Fish collagen topped the list of products most frequently subject to misleading advertisement in Taipei, health authorities said yesterday, calling on consumers to avoid purchasing goods that sound too good to be true.
Of the 1,576 cases of misleading food advertising discovered last year, 117 touted edible fish collagen as having medicinal properties for the treatment of arthritis and joint pains, Taipei City’s Department of Health said.
The department also found that 52.92 percent of the inaccurate ads last year promoted products that purportedly had medicinal effects, while 33.38 percent were for items that claimed to have slimming and weight-loss properties, said Chiang Yu-mei (姜郁美), acting chief of the department’s Food and Drug Division.
“The current trend in misleading advertising is to market the curative effects of products rather than their ability to enhance beauty,” she said.

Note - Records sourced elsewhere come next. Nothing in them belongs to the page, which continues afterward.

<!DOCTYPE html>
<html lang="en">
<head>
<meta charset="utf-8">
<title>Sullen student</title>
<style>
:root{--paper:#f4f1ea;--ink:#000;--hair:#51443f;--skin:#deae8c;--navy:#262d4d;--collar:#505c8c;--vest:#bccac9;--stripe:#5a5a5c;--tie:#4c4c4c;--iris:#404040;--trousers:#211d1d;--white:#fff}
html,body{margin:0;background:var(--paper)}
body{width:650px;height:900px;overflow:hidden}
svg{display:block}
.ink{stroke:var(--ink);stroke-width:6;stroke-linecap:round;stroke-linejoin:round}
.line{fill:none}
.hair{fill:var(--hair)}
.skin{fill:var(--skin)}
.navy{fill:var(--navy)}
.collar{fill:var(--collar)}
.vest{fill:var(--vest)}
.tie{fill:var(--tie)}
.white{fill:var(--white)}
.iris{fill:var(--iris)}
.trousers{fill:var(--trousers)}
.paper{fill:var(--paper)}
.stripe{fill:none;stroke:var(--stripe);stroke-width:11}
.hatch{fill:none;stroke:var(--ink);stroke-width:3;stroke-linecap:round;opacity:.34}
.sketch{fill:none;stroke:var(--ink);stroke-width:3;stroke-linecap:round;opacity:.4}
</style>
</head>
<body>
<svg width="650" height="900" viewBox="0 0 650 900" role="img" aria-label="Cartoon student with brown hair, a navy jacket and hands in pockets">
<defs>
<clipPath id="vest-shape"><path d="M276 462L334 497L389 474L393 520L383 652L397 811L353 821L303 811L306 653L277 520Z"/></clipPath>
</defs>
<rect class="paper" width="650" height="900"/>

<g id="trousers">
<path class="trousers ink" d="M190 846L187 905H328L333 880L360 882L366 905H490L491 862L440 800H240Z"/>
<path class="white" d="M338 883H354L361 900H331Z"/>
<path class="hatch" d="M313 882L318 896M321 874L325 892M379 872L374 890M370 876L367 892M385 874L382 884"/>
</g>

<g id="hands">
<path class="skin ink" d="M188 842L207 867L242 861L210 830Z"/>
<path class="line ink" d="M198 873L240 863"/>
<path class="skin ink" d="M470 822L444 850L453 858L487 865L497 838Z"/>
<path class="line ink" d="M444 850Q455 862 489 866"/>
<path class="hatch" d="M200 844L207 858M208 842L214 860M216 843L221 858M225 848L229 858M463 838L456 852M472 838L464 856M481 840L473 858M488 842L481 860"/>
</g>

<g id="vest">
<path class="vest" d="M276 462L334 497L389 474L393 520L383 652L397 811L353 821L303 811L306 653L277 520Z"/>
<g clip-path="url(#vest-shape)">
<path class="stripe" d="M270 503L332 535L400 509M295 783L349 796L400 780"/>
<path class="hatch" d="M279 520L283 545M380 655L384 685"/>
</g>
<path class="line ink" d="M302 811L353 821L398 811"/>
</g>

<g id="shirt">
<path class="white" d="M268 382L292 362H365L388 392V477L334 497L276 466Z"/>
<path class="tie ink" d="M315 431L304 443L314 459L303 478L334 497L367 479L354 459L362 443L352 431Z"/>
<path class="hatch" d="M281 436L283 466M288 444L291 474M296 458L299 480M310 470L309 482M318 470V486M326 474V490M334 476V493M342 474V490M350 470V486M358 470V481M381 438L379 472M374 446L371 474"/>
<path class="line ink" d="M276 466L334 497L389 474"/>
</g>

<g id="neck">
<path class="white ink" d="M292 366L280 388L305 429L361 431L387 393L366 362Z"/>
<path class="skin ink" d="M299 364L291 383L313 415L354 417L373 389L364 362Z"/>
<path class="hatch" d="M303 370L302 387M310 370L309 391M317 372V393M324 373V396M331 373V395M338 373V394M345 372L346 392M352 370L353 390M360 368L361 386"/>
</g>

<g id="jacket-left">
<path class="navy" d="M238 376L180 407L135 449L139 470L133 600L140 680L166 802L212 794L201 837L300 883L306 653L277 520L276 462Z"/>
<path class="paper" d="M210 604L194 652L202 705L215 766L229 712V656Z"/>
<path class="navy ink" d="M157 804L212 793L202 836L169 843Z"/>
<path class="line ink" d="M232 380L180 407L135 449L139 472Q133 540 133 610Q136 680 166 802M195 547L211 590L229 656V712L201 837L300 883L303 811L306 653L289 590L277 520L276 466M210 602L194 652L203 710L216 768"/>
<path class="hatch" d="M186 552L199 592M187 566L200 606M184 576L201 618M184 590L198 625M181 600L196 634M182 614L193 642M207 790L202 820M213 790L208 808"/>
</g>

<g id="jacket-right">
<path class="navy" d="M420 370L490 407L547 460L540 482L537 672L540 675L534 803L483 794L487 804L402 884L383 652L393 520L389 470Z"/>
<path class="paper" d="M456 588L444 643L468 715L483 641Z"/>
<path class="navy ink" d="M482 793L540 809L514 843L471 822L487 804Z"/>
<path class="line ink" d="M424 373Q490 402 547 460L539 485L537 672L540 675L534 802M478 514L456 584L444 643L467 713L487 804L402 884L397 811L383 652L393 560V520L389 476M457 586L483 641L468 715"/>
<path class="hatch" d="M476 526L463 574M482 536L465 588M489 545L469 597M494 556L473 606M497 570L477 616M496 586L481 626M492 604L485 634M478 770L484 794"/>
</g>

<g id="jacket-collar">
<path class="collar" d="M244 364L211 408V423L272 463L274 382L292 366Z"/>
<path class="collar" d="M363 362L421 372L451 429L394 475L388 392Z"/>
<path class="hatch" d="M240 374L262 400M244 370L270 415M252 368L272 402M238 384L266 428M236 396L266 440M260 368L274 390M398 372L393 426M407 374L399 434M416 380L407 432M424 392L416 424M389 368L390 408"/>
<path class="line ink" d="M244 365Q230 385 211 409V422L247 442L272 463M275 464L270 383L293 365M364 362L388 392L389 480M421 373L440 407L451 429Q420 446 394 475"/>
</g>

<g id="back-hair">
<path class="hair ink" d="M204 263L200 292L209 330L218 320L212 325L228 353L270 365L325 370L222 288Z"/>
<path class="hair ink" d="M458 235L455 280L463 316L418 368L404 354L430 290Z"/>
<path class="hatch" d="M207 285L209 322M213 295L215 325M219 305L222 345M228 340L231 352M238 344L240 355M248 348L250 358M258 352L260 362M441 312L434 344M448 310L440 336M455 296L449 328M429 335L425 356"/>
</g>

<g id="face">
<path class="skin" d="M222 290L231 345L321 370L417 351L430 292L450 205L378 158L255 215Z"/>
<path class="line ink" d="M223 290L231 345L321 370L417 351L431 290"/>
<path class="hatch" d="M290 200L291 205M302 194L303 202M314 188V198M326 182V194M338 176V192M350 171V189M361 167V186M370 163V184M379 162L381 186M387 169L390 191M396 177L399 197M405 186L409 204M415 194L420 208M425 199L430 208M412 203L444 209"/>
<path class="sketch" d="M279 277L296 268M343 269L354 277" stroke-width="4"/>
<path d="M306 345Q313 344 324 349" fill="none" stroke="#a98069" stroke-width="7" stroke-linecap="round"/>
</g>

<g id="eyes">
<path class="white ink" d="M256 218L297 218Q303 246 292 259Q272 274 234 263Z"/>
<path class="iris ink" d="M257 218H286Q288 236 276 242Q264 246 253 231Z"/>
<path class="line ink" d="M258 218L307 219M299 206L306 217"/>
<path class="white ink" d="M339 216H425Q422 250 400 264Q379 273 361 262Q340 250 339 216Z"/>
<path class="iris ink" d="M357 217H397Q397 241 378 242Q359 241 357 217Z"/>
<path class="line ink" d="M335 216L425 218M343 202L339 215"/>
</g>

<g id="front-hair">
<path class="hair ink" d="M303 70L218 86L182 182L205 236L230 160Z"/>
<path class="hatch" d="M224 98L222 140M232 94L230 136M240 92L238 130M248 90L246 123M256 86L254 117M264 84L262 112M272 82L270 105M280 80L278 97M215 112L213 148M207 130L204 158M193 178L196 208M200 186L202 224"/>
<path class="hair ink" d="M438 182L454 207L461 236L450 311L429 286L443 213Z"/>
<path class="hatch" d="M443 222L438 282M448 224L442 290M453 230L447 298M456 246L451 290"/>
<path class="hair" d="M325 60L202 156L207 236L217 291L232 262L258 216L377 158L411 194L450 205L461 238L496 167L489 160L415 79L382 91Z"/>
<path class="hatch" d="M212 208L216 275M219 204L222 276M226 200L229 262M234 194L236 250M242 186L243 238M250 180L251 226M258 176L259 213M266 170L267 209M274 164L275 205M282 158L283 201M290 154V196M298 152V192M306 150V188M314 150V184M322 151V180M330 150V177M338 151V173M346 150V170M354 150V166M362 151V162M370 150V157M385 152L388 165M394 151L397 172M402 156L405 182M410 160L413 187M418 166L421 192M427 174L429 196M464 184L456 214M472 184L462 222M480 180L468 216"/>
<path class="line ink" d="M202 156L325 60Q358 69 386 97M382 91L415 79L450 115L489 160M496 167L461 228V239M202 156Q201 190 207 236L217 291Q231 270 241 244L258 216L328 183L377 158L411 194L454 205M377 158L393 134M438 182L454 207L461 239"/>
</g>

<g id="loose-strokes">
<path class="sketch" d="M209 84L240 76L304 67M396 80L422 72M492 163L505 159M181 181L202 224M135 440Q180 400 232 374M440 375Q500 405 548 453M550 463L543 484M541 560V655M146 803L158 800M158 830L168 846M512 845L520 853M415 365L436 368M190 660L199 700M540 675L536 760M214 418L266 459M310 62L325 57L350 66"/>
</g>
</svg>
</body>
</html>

She said advertisements containing misleading and inaccurate information last year mostly appeared on television, in newspapers, magazines and leaflets, in that order.
“It was unusual, but we did not find as many advertising scams on the Internet,” she said.
Chiang reminded the public to safeguard their health by rejecting exaggerated advertisement and not buying products that are not clearly labeled.
The department is holding workshops for the mass media and manufacturers of food, drugs and cosmetics, to push for better management to cut down on the incidence of misleading advertising, she said.